AB - A man aged 66 years presented with pneumaturia as a major complaint. Cancer of the sigmoid colon with infiltration to the urinary bladder was diagnosed and the patient underwent colectomy of the sigmoid colon and partial cystectomy of the bladder in May 2015. Histopathologic examinations revealed pT4b, Si(bladder), pN(-), cM0, fStage II . Because intestinal sub-obstruction and lymphatic invasion were present, CapeOX was administered as an adjunctive chemotherapy for the high-risk Stage II cancer. Because Grade 2 peripheral neuropathy appeared as a side effect, the dose was decreased to 80% from the 3 cycle. After the 7 cycle, cough and disturbed breathing appeared. The chest CT scans did not reveal drug-induced interstitial pneumonia, but indicated an elevated right diaphragm and zosteroid changes in the medial lobe of the right lung due to discoid atelectatic condition. The Grade 1 respiratory symptoms were mild, and the lung field was considered to exhibit no problems. Thus, the 8 cycle was administered. The symptoms disappeared after about 2 weeks following completion of oral administration of capecitabine. The diaphragm also recovered to its original height. In the attached document, the frequency is unknown and "dyspnea" is written for L-OHP and capecitabine, respectively. It is unknown whether phrenic nerve paralysis occurs. However, because other organic lesions were absent and the symptoms appeared during chemotherapy, the possibility is not deniable. At present, 2 years postoperatively, recurrent lesions in the mediastinum and recurrent respiratory difficulties are absent. Generally, although phrenic nerve paralysis is not considered to be a specific side effect, it was considered that for respiratory difficulties, CT reveals not only the affected condition in the lung fields, but is also useful for detection.
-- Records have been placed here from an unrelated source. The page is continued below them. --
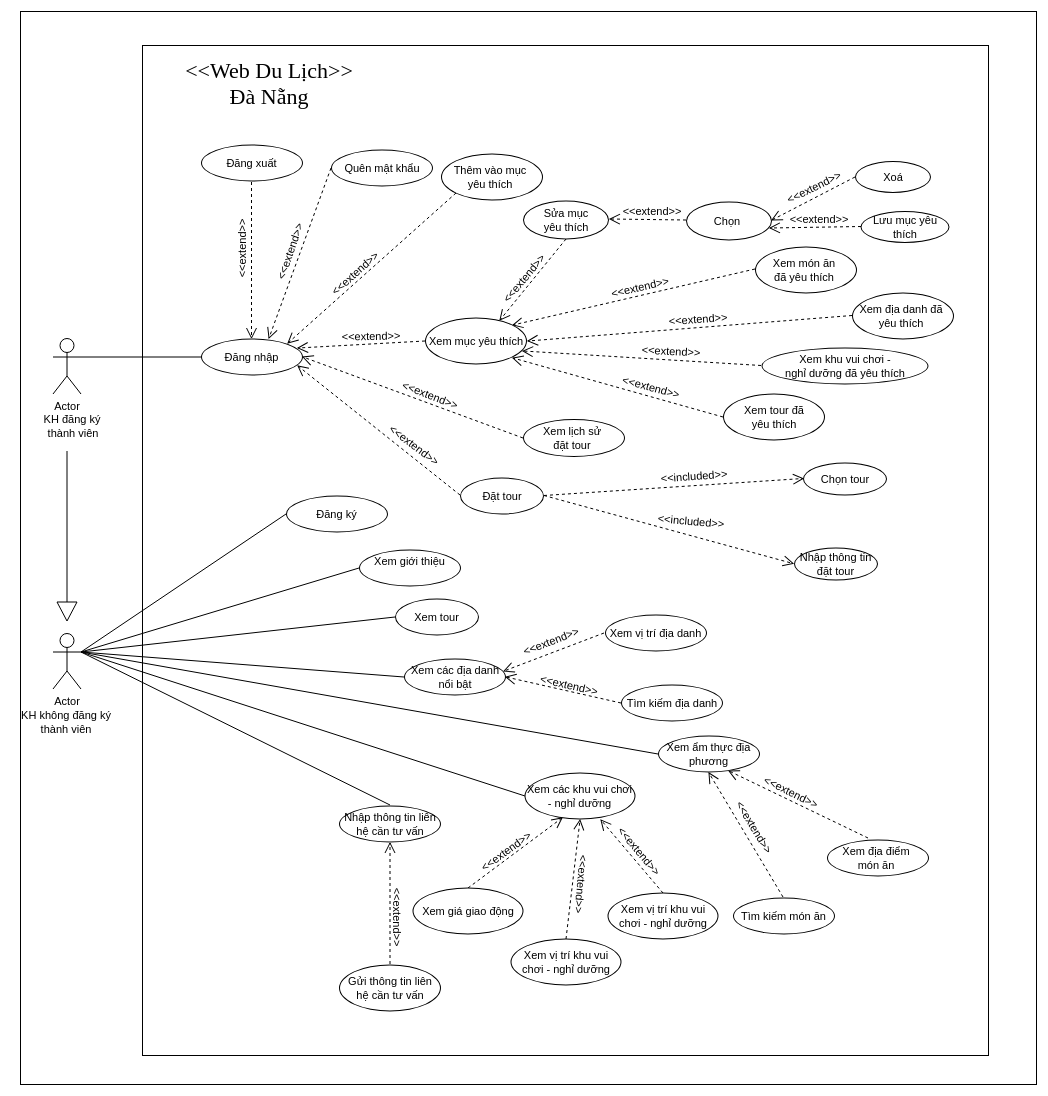
<!DOCTYPE html>
<html lang="vi">
<head>
<meta charset="utf-8">
<title>Web Du Lịch Đà Nẵng</title>
<style>
:root { --ink: #000; --paper: #fff; }
* { box-sizing: border-box; }
html, body { margin: 0; }
body { background: var(--paper); }
.diagram {
  position: relative; width: 1048px; height: 1096px; overflow: hidden;
  background: var(--paper); color: var(--ink);
  font: 11px/14px "Liberation Sans", Arial, sans-serif; text-align: center;
}
.frame { position: absolute; border: 1px solid var(--ink); }
.page-frame { left: 20px; top: 11px; width: 1017px; height: 1074px; }
.system-frame { left: 142px; top: 45px; width: 847px; height: 1011px; }
.system-title {
  position: absolute; left: 142px; top: 58px; width: 254px; margin: 0;
  font: 22px/26px "Liberation Serif", "Times New Roman", serif;
}
.connections { position: absolute; left: 0; top: 0; fill: none; stroke: var(--ink); stroke-width: 1; }
.dependencies { stroke-dasharray: 3 3; }
.use-case {
  --w: 102px; --h: 37px;
  position: absolute; left: var(--x); top: var(--y); width: var(--w); height: var(--h);
  transform: translate(-50%, -50%);
  display: flex; align-items: center; justify-content: center;
  padding-bottom: 1px; border: 1px solid var(--ink); border-radius: 50%;
  background: var(--paper); white-space: nowrap;
}
.tall { --h: 47px; }
.wide { --w: 111px; --h: 47px; }
.small { --w: 84px; }
.low { --w: 84px; --h: 33px; }
.raised { padding-bottom: 14px; }
.shifted { padding-right: 4px; }
.stereotype, .actor-name {
  position: absolute; left: var(--x); top: var(--y); white-space: nowrap;
  transform: translate(-50%, -50%) rotate(var(--turn, 0deg));
}
</style>
</head>
<body>
<main class="diagram">
  <div class="frame page-frame"></div>
  <div class="frame system-frame"></div>
  <h1 class="system-title">&lt;&lt;Web Du Lịch&gt;&gt;<br>Đà Nẵng</h1>

  <svg class="connections" width="1048" height="1096" viewBox="0 0 1048 1096" aria-hidden="true">
    <defs>
      <marker id="open-arrow" markerUnits="userSpaceOnUse" markerWidth="14" markerHeight="14" refX="11" refY="6" orient="auto">
        <path d="M1 1L11 6L1 11" fill="none" stroke="#000" stroke-dasharray="none"/>
      </marker>
      <g id="actor">
        <circle cx="67" cy="345.5" r="7"/>
        <path d="M67 352.5V376M53 357H81M53 394L67 376L81 394"/>
      </g>
    </defs>
    <use href="#actor"/>
    <use href="#actor" y="295"/>
    <g class="generalization">
      <path d="M67 451V602"/>
      <polygon points="57,602 77,602 67,621"/>
    </g>
    <g class="associations">
      <path d="M81 357H201"/>
      <path d="M81 652L286 514"/>
      <path d="M81 652L359 568"/>
      <path d="M81 652L395 617"/>
      <path d="M81 652L404 677"/>
      <path d="M81 652L658 754"/>
      <path d="M81 652L525 796"/>
      <path d="M81 652L390 805"/>
    </g>
    <g class="dependencies" marker-end="url(#open-arrow)">
      <path marker-end="url(#open-arrow)" d="M251.5 182V338"/>
      <path marker-end="url(#open-arrow)" d="M331 168L269 338"/>
      <path marker-end="url(#open-arrow)" d="M456 193L288 343"/>
      <path marker-end="url(#open-arrow)" d="M425 341L298 348"/>
      <path marker-end="url(#open-arrow)" d="M523 438L303 357"/>
      <path marker-end="url(#open-arrow)" d="M460 495L298 366"/>
      <path marker-end="url(#open-arrow)" d="M566 239L500 320"/>
      <path marker-end="url(#open-arrow)" d="M686 220L610 219"/>
      <path marker-end="url(#open-arrow)" d="M855 177L772 220"/>
      <path marker-end="url(#open-arrow)" d="M861 226.5L770 228"/>
      <path marker-end="url(#open-arrow)" d="M755 269L513 325"/>
      <path marker-end="url(#open-arrow)" d="M852 315.5L528 341"/>
      <path marker-end="url(#open-arrow)" d="M761 365.5L523 351"/>
      <path marker-end="url(#open-arrow)" d="M723 417L513 358"/>
      <path marker-end="url(#open-arrow)" d="M544 495.5L803 478.5"/>
      <path marker-end="url(#open-arrow)" d="M544 495.5L793 563.5"/>
      <path marker-end="url(#open-arrow)" d="M604 633L504 671"/>
      <path marker-end="url(#open-arrow)" d="M621 703L506 677"/>
      <path marker-end="url(#open-arrow)" d="M868 838L729 771"/>
      <path marker-end="url(#open-arrow)" d="M783 897L709 773"/>
      <path marker-end="url(#open-arrow)" d="M468 888L562 818"/>
      <path marker-end="url(#open-arrow)" d="M566 939L580 820"/>
      <path marker-end="url(#open-arrow)" d="M663 893L601 820"/>
      <path marker-end="url(#open-arrow)" d="M390 964V843"/>
    </g>
  </svg>

  <div class="actor-name" style="--x:67px;--y:406px">Actor</div>
  <div class="actor-name" style="--x:72px;--y:419px">KH đăng ký</div>
  <div class="actor-name" style="--x:73px;--y:433px">thành viên</div>
  <div class="actor-name" style="--x:67px;--y:701px">Actor</div>
  <div class="actor-name" style="--x:66px;--y:722px">KH không đăng ký<br>thành viên</div>

  <div class="use-case" style="--x:251.5px;--y:163px">Đăng xuất</div>
  <div class="use-case" style="--x:382px;--y:167.5px">Quên mật khẩu</div>
  <div class="use-case tall shifted" style="--x:492px;--y:177px">Thêm vào mục<br>yêu thích</div>
  <div class="use-case" style="--x:566px;--y:219.5px;--w:86px;--h:39px">Sửa mục<br>yêu thích</div>
  <div class="use-case shifted" style="--x:729px;--y:220.5px;--w:86px;--h:39px">Chọn</div>
  <div class="use-case" style="--x:893px;--y:177px;--w:76px;--h:32px">Xoá</div>
  <div class="use-case" style="--x:905px;--y:227px;--w:89px;--h:32px">Lưu mục yêu<br>thích</div>
  <div class="use-case tall shifted" style="--x:806px;--y:269.5px">Xem món ăn<br>đã yêu thích</div>
  <div class="use-case tall shifted" style="--x:903px;--y:315.5px">Xem địa danh đã<br>yêu thích</div>
  <div class="use-case" style="--x:845px;--y:365.5px;--w:167px">Xem khu vui chơi -<br>nghỉ dưỡng đã yêu thích</div>
  <div class="use-case tall" style="--x:774px;--y:417px">Xem tour đã<br>yêu thích</div>
  <div class="use-case tall" style="--x:476px;--y:341px">Xem mục yêu thích</div>
  <div class="use-case" style="--x:251.5px;--y:357px">Đăng nhập</div>
  <div class="use-case shifted" style="--x:574px;--y:438px;--h:38px">Xem lịch sử<br>đặt tour</div>
  <div class="use-case small" style="--x:502px;--y:495.5px">Đặt tour</div>
  <div class="use-case low" style="--x:845px;--y:478.5px">Chọn tour</div>
  <div class="use-case low" style="--x:835.5px;--y:563.5px">Nhập thông tin<br>đặt tour</div>
  <div class="use-case" style="--x:336.5px;--y:514px">Đăng ký</div>
  <div class="use-case raised" style="--x:409.5px;--y:567.5px">Xem giới thiệu</div>
  <div class="use-case small" style="--x:436.5px;--y:616.5px">Xem tour</div>
  <div class="use-case" style="--x:455px;--y:676.5px">Xem các địa danh<br>nổi bật</div>
  <div class="use-case" style="--x:655.5px;--y:633px">Xem vị trí địa danh</div>
  <div class="use-case" style="--x:672px;--y:703px">Tìm kiếm địa danh</div>
  <div class="use-case" style="--x:708.5px;--y:754px">Xem ẩm thực địa<br>phương</div>
  <div class="use-case wide" style="--x:579.5px;--y:796px">Xem các khu vui chơi<br>- nghỉ dưỡng</div>
  <div class="use-case" style="--x:390px;--y:823.5px">Nhập thông tin liên<br>hệ cần tư vấn</div>
  <div class="use-case shifted" style="--x:878px;--y:858px">Xem địa điểm<br>món ăn</div>
  <div class="use-case" style="--x:783.5px;--y:916px">Tìm kiếm món ăn</div>
  <div class="use-case wide" style="--x:663px;--y:916px">Xem vị trí khu vui<br>chơi - nghỉ dưỡng</div>
  <div class="use-case wide" style="--x:468px;--y:911px">Xem giá giao động</div>
  <div class="use-case wide" style="--x:566px;--y:962px">Xem vị trí khu vui<br>chơi - nghỉ dưỡng</div>
  <div class="use-case tall" style="--x:390px;--y:988px">Gửi thông tin liên<br>hệ cần tư vấn</div>

  <span class="stereotype" style="--x:242px;--y:248px;--turn:-90deg">&lt;&lt;extend&gt;&gt;</span>
  <span class="stereotype" style="--x:290px;--y:251px;--turn:-71deg">&lt;&lt;extend&gt;&gt;</span>
  <span class="stereotype" style="--x:355px;--y:273px;--turn:-42deg">&lt;&lt;extend&gt;&gt;</span>
  <span class="stereotype" style="--x:371px;--y:336px;--turn:-1deg">&lt;&lt;extend&gt;&gt;</span>
  <span class="stereotype" style="--x:430px;--y:395px;--turn:21deg">&lt;&lt;extend&gt;&gt;</span>
  <span class="stereotype" style="--x:414px;--y:445px;--turn:37deg">&lt;&lt;extend&gt;&gt;</span>
  <span class="stereotype" style="--x:524px;--y:278px;--turn:-50deg">&lt;&lt;extend&gt;&gt;</span>
  <span class="stereotype" style="--x:652px;--y:211px">&lt;&lt;extend&gt;&gt;</span>
  <span class="stereotype" style="--x:814px;--y:187px;--turn:-26deg">&lt;&lt;extend&gt;&gt;</span>
  <span class="stereotype" style="--x:819px;--y:219px">&lt;&lt;extend&gt;&gt;</span>
  <span class="stereotype" style="--x:640px;--y:287px;--turn:-13deg">&lt;&lt;extend&gt;&gt;</span>
  <span class="stereotype" style="--x:698px;--y:319px;--turn:-4deg">&lt;&lt;extend&gt;&gt;</span>
  <span class="stereotype" style="--x:671px;--y:351px;--turn:3deg">&lt;&lt;extend&gt;&gt;</span>
  <span class="stereotype" style="--x:651px;--y:387px;--turn:15deg">&lt;&lt;extend&gt;&gt;</span>
  <span class="stereotype" style="--x:694px;--y:476px;--turn:-4deg">&lt;&lt;included&gt;&gt;</span>
  <span class="stereotype" style="--x:691px;--y:521px;--turn:5deg">&lt;&lt;included&gt;&gt;</span>
  <span class="stereotype" style="--x:551px;--y:641px;--turn:-21deg">&lt;&lt;extend&gt;&gt;</span>
  <span class="stereotype" style="--x:569px;--y:685px;--turn:13deg">&lt;&lt;extend&gt;&gt;</span>
  <span class="stereotype" style="--x:791px;--y:792px;--turn:26deg">&lt;&lt;extend&gt;&gt;</span>
  <span class="stereotype" style="--x:754px;--y:827px;--turn:59deg">&lt;&lt;extend&gt;&gt;</span>
  <span class="stereotype" style="--x:506px;--y:851px;--turn:-36deg">&lt;&lt;extend&gt;&gt;</span>
  <span class="stereotype" style="--x:581px;--y:884px;--turn:95deg">&lt;&lt;extend&gt;&gt;</span>
  <span class="stereotype" style="--x:639px;--y:851px;--turn:50deg">&lt;&lt;extend&gt;&gt;</span>
  <span class="stereotype" style="--x:397px;--y:917px;--turn:90deg">&lt;&lt;extend&gt;&gt;</span>
</main>
</body>
</html>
UR - http://www.scopus.com/inward/record.url?scp=85046476803&partnerID=8YFLogxK

UR - http://www.scopus.com/inward/citedby.url?scp=85046476803&partnerID=8YFLogxK

M3 - Article

C2 - 29394819

AN - SCOPUS:85046476803

VL - 44

SP - 1916

EP - 1918

JO - Japanese Journal of Cancer and Chemotherapy

JF - Japanese Journal of Cancer and Chemotherapy

SN - 0385-0684

IS - 12

ER -